Friday Feb 20 2009
County, city squabble over big box development
By: Jim Ruffalo
Perspective: Looking Behind the Scenes
While freeing the notebook from being held hostage at the state Capitol, we learn that Gov. Arnold Schwarz-enegger will soon take some time off to make a movie called “The Expendables.” Seems like a perfect title. ... Apparently also expendable was Auburn Mayor Mike Holmes. He says he’d been invited by the management of the new Home Depot to say a few words at Wednesday’s overflowing event. “I arrived about 5:45 (p.m.) only to be told by somebody from the county (government) that it was a county event and that no Auburn people needed to speak,” he said, obviously miffed at the screw-up in arrangements. Checking out the story, I was told by County Chief Assistant CEO Rich Colwell that it, indeed, was a county event, and that no dignitaries other than county supervisors spoke. Piecing together the facts, we figured out that the local Home Depot folks wanted the mayor to speak, but the Southern California media people running the event opted for short and sweet.
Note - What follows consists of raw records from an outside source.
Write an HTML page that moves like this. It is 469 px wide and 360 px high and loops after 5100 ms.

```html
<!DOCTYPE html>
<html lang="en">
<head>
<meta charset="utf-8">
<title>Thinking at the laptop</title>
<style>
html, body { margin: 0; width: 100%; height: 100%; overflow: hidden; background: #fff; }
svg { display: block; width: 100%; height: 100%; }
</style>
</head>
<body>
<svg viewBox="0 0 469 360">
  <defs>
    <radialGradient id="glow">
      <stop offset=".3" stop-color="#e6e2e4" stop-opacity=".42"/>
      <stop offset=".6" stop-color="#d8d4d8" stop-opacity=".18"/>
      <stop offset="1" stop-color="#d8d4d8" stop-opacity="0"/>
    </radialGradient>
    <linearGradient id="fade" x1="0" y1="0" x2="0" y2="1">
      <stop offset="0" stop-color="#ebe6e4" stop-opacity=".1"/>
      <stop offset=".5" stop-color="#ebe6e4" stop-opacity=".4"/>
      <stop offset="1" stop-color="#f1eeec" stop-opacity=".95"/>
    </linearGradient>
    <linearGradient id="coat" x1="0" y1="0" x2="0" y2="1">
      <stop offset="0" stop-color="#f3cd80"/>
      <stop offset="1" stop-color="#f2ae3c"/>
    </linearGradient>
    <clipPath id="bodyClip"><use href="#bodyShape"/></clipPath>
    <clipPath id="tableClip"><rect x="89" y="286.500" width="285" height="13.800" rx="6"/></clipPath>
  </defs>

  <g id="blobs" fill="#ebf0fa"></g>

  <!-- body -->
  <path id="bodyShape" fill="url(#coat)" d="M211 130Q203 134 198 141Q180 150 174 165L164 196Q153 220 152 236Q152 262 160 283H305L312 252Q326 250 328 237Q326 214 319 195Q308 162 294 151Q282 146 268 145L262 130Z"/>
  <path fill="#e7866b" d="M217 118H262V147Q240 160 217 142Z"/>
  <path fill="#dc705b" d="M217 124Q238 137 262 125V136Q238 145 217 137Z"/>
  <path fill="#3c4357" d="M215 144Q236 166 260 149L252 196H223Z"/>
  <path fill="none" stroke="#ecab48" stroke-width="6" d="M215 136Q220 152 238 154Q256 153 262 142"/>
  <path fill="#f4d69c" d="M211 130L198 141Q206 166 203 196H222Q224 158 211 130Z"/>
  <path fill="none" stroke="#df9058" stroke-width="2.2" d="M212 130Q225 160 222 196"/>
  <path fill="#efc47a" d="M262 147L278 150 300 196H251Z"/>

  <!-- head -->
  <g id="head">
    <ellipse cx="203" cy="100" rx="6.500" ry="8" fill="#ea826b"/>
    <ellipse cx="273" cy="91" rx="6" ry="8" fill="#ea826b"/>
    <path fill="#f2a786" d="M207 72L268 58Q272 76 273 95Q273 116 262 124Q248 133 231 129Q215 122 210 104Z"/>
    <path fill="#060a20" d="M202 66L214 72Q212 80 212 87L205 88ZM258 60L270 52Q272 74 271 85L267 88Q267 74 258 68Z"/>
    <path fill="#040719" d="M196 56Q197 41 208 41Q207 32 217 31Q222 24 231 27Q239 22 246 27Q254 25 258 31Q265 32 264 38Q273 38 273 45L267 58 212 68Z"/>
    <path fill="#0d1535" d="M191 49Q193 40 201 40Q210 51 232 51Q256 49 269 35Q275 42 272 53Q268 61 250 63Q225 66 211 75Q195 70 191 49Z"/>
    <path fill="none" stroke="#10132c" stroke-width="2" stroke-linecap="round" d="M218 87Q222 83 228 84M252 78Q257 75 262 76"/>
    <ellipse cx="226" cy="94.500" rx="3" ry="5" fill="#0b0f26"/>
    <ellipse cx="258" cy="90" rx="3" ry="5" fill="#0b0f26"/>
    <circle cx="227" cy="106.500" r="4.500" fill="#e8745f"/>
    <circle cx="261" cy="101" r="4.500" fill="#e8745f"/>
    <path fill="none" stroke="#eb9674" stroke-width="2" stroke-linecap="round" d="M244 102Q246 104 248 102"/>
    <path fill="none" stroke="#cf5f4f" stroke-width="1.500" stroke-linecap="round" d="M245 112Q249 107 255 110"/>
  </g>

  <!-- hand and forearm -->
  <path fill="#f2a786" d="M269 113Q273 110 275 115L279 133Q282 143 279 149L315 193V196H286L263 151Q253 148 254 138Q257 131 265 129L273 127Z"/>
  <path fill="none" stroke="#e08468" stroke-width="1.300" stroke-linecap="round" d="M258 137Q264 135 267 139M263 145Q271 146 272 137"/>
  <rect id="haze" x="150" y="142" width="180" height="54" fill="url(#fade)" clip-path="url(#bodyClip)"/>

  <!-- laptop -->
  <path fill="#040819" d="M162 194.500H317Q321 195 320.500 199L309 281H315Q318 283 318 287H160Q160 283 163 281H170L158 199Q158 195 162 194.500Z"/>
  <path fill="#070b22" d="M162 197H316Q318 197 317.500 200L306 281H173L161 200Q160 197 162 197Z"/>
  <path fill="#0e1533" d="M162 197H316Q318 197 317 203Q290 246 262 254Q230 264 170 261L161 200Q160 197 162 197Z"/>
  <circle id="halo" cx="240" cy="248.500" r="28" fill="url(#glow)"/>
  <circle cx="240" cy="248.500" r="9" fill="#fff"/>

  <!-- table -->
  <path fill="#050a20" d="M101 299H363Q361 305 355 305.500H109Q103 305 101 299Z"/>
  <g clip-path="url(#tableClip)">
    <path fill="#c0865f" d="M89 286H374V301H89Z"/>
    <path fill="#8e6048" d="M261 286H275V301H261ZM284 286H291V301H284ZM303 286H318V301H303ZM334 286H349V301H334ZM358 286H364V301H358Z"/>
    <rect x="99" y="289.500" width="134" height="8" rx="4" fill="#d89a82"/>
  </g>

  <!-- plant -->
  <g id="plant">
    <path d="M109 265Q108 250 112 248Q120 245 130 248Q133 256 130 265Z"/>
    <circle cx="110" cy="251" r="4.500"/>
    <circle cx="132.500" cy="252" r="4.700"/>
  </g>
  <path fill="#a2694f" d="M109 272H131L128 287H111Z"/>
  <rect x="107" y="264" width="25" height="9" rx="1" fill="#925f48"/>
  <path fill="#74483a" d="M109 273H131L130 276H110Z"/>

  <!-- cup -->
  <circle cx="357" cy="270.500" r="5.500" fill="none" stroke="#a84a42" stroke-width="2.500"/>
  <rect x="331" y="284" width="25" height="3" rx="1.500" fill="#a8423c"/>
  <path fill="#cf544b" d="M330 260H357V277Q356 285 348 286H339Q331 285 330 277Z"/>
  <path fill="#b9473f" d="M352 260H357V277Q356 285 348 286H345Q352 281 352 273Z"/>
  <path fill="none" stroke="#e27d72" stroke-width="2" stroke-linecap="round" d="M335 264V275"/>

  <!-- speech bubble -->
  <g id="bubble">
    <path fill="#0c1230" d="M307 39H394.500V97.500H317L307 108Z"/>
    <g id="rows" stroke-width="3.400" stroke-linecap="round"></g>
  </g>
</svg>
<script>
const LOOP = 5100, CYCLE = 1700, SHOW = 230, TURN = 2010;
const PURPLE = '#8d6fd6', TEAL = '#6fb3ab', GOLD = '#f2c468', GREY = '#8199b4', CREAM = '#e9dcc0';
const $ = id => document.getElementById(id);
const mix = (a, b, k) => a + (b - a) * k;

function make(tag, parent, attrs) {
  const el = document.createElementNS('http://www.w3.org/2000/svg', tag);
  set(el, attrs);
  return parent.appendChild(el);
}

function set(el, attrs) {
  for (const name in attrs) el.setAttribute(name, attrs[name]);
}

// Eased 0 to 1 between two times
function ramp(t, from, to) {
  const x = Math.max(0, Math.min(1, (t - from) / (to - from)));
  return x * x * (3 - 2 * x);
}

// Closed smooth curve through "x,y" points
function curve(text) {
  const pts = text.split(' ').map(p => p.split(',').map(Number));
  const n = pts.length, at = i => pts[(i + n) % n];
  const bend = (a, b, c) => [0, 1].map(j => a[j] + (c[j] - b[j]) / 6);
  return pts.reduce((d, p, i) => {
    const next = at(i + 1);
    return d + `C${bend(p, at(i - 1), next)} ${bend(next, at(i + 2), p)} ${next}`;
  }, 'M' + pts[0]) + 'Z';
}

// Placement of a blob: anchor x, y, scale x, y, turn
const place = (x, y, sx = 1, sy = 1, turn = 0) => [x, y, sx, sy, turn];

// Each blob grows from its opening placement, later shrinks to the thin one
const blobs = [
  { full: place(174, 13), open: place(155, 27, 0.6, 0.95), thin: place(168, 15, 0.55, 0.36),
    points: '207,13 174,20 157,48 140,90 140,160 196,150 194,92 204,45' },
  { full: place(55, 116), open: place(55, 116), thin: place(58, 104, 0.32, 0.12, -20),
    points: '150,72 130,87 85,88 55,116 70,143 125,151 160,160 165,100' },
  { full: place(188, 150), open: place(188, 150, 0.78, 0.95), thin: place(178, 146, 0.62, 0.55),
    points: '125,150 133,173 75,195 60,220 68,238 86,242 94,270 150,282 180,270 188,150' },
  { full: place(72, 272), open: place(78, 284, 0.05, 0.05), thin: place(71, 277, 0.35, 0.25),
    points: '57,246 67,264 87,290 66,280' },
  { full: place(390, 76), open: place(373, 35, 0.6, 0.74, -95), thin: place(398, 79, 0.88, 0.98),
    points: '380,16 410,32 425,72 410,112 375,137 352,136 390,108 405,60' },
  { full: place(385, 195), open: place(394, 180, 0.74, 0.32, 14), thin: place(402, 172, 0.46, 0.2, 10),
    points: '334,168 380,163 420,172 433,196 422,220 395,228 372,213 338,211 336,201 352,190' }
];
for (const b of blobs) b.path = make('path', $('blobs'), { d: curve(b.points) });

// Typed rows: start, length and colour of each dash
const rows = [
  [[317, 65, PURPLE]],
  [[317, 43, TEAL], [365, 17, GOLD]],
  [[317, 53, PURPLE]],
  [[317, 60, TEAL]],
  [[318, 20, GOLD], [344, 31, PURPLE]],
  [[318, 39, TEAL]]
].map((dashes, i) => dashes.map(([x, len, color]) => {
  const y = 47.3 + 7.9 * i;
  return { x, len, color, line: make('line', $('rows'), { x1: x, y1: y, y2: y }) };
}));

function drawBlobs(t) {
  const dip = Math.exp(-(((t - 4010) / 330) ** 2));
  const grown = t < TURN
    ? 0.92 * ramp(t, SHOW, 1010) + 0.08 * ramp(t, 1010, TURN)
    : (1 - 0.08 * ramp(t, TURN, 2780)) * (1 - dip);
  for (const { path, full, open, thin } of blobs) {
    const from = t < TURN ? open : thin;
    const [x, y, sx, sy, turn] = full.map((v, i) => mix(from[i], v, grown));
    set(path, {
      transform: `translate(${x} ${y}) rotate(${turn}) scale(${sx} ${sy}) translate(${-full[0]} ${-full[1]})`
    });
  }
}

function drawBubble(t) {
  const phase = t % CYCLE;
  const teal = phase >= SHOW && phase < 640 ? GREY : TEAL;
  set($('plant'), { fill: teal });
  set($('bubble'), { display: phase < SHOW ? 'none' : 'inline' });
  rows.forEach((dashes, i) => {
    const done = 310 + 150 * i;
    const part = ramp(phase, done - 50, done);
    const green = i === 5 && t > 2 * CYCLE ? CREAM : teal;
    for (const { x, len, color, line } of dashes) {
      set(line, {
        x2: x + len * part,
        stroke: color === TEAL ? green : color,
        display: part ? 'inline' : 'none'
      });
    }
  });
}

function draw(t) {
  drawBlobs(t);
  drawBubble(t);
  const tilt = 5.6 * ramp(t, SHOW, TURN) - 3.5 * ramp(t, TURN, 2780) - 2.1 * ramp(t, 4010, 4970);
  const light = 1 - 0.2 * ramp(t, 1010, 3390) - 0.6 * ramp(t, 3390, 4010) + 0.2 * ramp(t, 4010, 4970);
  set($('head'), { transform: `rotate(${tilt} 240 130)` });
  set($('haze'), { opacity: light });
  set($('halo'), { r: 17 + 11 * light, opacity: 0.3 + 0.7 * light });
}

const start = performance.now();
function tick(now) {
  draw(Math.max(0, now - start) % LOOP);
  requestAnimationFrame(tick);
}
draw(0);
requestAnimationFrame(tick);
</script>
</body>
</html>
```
Still, with Home Depot having an Auburn address — as well as an appearance from the Placer High band — one would think an address from the Auburn mayor would have been appropriate. Holmes is dismissing the issue as a case of “bad form,” but an untold story of late is the bad blood brewing between the county government and the City of Auburn, with money being the prime issue. The bad feelings may have begun when both Auburn Nissan and Pasquale T’s left the county for the friendly confines of the Auburn city limits. It’s certainly no secret that more than one county employee allowed a smile to hit the lips when each of those businesses went ashcan. Truth is, if the two are harboring ill will toward each other, it’s because of Costco. Each covets having that big-box store within its sales-tax boundaries. With Auburn currently in the better bargaining position, some county staffers are taking it personal. Not that the county is laying down on this one. Currently, developer Jim Conkey is getting some help from the county in his attempt to lure Costco away from the already-announced Nevada Street proposed site to his vacant land near the intersection of Highway 49 and Luther Road. In fact, he has a generic Environmental Impact Report on the project sailing through the county planning department as you read this. And even the latest rumor of Wal-Mart looking for a North Auburn site can’t take Conkey off the Costco chase. “I know the EIR is generic, but let me be clear; the proposed project is specifically designed for Costco and nothing else,” he insisted, obviously weary over his nearly 19-acre site getting mentioned every time another big-box looks toward this part of the county. ... Shave and a haircut: Interesting item on tap for Tuesday’s Board of Supervisors meeting. At 11 a.m. the board will get a presentation of the upcoming budget, which starts from the premise that there is an $18.5 million deficit. But instead of locking up the supes for 40 consecutive hours until they agree to raise local fees, Chief Executive Officer Tom Miller is trying a different approach. After already shaving costs in previous budget meetings. Miller now says what he calls “a haircut” can address even more of the deficit problem. He says that after a series of meetings, mainly with about 300 management and confidential employees, he heard close to 200 cost-saving ideas. We’re told by another source that some of those were about unofficial perks a few employees had managed to carve out for themselves over the years, and there’s no better time than the present to weed out those bleeding expenses. But Miller says a preponderance of responses indicated it would be better to make salary cuts than it would be to lay off county workers. “We’re looking at a haircut, beginning with a cap on the upcoming COLA (cost of living adjustment), which was supposed to run from 2.5 to 5 percent,” he said. Miller said another idea from the employees themselves was to schedule 12 (unpaid) furlough days. “Close to three-quarters of the responses said they wanted the furlough days scheduled, rather than having employees pick the dates,” he added. The idea isn’t a slam-dunk because it still has to get the blessing of the Local 39 employees, but Miller thinks the pragmatic answers supplied by the employees he surveyed remains the best course. “I’m optimistic this novel approach can prevent layoffs while still providing meaningful work for the county,” he said. ... Add Miller: Check out the Miller-authored “Justice Delivered” piece in the latest issue of California County magazine. And there’s also an interesting piece titled “Recycling the Highway 49 Corridor” in the Jan./Feb. issue of Comstock Magazine. Among those featured are Colwell and Auburn City Manager Bob Richardson. Jim Ruffalo’s column runs Sundays in the Journal. He can be reached at firstname.lastname@example.org.